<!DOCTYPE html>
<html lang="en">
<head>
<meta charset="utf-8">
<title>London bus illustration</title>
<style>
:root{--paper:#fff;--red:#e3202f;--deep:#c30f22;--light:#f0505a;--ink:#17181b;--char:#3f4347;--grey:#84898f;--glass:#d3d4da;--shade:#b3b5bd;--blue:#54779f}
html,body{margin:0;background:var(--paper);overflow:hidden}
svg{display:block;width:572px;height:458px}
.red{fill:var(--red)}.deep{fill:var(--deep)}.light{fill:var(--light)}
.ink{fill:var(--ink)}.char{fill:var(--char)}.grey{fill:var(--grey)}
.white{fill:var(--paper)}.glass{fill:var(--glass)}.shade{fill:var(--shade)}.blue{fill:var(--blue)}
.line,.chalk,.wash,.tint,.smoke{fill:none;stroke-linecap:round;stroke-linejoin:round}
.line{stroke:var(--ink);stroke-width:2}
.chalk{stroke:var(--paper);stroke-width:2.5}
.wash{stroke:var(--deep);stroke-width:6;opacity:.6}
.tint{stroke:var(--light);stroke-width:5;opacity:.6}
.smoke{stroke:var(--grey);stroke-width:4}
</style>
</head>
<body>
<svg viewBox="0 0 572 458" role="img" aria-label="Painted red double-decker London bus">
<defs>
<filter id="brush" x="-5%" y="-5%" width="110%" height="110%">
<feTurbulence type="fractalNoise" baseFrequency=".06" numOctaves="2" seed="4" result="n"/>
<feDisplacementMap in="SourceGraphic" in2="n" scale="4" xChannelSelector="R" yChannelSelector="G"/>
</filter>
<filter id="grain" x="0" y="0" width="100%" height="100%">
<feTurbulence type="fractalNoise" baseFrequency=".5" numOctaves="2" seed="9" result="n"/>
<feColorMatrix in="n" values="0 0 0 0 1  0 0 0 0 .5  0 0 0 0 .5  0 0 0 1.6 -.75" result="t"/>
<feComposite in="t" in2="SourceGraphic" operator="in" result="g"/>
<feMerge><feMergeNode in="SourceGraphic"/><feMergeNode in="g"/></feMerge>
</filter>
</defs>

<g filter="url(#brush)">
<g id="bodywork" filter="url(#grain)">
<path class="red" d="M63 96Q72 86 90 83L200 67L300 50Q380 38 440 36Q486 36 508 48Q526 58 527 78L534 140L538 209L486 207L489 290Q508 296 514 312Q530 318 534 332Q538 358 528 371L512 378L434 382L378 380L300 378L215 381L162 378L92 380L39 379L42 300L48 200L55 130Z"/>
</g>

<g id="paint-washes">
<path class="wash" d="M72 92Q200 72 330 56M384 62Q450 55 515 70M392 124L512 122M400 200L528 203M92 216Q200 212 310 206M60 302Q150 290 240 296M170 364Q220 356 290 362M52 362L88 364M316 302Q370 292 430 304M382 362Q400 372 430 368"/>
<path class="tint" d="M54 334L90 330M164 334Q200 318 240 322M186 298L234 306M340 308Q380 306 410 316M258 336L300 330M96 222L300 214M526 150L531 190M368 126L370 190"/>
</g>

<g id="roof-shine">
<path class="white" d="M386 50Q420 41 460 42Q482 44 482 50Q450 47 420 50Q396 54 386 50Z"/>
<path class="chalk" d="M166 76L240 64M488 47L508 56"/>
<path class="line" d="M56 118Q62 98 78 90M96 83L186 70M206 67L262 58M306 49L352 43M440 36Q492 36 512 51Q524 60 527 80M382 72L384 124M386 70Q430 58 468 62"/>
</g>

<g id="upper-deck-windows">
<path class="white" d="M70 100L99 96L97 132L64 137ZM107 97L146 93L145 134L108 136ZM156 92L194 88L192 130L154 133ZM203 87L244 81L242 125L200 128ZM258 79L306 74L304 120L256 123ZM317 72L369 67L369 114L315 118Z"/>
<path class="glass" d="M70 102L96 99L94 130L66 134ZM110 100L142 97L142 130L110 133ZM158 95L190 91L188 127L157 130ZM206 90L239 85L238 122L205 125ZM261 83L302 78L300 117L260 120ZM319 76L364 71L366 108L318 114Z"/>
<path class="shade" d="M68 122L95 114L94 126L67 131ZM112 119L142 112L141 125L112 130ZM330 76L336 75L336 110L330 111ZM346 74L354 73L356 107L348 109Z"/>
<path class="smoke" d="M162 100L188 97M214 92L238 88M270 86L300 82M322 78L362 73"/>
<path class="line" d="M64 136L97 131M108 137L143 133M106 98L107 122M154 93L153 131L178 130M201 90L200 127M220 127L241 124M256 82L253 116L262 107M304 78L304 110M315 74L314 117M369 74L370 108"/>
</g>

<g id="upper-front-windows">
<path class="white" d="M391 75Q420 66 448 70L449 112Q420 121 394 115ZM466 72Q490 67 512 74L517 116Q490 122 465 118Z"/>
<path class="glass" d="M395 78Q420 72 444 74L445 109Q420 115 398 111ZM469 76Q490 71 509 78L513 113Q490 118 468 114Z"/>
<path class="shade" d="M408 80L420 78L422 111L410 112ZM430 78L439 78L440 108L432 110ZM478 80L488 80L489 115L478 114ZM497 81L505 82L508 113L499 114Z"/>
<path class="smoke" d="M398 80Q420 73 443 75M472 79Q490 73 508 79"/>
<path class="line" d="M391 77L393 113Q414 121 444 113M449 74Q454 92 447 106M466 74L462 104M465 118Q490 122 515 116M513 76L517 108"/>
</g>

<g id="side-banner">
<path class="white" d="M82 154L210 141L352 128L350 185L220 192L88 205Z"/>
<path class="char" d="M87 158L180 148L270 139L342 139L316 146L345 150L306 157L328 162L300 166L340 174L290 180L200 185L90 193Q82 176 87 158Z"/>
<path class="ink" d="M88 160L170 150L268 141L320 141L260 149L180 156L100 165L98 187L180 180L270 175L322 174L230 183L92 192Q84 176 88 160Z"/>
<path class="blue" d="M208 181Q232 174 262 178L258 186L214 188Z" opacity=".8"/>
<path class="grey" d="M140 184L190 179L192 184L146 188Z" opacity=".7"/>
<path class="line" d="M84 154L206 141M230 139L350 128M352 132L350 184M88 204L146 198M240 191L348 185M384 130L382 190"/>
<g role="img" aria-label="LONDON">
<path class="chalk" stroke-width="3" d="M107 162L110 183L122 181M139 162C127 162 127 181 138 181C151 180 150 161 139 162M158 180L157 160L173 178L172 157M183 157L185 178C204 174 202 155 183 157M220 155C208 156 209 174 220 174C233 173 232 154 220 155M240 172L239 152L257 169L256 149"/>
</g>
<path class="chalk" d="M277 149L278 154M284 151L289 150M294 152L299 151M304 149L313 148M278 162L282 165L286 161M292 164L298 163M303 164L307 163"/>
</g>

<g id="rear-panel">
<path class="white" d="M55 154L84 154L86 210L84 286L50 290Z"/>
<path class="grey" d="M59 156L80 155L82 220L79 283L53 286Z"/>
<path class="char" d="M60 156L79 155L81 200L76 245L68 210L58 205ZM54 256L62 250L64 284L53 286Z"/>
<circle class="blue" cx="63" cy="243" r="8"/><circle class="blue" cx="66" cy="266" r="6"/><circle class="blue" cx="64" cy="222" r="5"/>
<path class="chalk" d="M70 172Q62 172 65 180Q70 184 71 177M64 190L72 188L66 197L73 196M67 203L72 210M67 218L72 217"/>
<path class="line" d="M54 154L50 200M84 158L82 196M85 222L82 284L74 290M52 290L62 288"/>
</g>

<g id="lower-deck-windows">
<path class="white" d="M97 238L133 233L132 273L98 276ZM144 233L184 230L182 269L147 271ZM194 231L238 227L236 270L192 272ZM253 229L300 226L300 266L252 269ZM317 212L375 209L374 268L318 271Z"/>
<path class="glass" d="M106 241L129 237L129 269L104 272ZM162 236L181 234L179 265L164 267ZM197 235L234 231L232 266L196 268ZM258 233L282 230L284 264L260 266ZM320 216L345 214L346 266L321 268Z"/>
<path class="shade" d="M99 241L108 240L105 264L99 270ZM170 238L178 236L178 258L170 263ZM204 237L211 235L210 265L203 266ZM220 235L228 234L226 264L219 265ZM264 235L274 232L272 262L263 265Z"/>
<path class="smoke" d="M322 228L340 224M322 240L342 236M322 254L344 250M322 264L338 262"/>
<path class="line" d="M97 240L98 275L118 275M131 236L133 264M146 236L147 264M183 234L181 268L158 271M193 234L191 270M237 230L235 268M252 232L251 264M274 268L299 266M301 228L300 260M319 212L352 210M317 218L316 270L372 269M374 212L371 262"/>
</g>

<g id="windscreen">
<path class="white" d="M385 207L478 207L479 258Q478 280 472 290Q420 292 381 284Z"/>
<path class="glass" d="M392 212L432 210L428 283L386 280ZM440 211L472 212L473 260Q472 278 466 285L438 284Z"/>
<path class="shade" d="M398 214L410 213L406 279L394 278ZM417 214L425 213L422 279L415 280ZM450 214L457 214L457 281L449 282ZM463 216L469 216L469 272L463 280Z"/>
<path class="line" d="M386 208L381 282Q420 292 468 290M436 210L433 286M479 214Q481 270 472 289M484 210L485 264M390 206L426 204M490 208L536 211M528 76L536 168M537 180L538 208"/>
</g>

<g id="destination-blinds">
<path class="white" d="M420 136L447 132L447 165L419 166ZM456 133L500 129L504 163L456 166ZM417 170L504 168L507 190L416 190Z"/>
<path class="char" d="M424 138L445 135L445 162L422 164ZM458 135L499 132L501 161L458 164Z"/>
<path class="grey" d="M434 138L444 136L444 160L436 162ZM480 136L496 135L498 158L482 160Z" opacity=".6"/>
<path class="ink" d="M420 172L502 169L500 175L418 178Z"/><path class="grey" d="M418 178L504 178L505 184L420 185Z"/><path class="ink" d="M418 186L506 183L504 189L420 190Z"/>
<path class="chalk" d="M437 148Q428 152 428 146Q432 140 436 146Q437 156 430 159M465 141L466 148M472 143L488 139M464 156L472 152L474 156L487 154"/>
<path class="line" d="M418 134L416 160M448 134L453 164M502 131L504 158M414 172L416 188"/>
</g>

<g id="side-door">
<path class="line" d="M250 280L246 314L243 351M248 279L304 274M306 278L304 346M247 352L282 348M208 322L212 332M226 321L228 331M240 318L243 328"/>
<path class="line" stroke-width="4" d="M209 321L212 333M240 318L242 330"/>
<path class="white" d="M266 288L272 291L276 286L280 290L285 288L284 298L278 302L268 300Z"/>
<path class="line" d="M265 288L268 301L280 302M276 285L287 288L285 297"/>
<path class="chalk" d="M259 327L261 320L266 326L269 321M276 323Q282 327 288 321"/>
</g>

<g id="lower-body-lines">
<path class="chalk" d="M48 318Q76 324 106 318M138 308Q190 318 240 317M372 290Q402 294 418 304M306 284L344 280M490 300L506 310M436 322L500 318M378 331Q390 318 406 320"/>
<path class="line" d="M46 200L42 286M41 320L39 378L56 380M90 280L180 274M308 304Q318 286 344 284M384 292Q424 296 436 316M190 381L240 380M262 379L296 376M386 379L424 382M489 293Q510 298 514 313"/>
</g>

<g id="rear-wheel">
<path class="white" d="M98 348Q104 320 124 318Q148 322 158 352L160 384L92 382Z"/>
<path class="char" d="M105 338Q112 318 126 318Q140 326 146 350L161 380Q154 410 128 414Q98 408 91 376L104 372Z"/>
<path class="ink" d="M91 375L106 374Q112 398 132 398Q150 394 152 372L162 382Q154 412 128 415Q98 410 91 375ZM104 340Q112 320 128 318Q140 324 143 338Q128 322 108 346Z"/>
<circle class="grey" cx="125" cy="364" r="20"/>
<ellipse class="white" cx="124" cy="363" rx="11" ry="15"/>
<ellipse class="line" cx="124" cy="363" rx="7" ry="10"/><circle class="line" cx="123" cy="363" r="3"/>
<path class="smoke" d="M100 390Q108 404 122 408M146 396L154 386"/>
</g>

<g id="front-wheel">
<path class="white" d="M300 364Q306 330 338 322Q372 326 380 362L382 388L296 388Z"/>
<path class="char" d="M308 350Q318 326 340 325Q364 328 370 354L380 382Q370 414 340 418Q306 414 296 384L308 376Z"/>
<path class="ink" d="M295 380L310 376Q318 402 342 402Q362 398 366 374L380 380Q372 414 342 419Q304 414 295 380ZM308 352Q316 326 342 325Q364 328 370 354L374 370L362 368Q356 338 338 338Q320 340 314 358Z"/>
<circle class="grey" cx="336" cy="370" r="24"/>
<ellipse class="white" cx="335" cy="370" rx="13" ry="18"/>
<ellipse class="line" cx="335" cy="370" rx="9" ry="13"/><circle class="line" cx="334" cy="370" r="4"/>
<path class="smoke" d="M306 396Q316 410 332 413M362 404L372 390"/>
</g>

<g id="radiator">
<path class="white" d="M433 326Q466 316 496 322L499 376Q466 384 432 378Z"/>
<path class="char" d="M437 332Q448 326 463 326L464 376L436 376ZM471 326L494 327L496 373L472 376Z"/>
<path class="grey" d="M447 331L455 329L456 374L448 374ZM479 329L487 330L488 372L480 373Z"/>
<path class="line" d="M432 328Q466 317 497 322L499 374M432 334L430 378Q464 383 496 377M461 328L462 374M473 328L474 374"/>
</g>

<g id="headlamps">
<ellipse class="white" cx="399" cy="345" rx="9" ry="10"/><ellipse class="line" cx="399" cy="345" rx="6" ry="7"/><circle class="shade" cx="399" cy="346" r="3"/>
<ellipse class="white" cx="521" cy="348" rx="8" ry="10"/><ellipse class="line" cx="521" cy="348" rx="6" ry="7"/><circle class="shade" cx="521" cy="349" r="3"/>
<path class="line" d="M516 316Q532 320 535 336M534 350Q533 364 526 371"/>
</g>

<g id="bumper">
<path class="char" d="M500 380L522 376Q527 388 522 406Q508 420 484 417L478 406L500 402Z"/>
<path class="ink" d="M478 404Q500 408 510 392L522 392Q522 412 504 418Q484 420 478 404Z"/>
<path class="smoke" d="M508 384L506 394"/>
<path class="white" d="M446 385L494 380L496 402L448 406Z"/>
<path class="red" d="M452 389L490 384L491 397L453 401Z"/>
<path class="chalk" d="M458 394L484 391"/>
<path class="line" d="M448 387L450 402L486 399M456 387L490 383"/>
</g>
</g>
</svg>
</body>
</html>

☆ ☆ ☆ ☆ ☆ ☆ ☆

Copy out each line of the records that holds the string "grain".

## Reply to the exercise
<filter id="grain" x="0" y="0" width="100%" height="100%">
<g id="bodywork" filter="url(#grain)">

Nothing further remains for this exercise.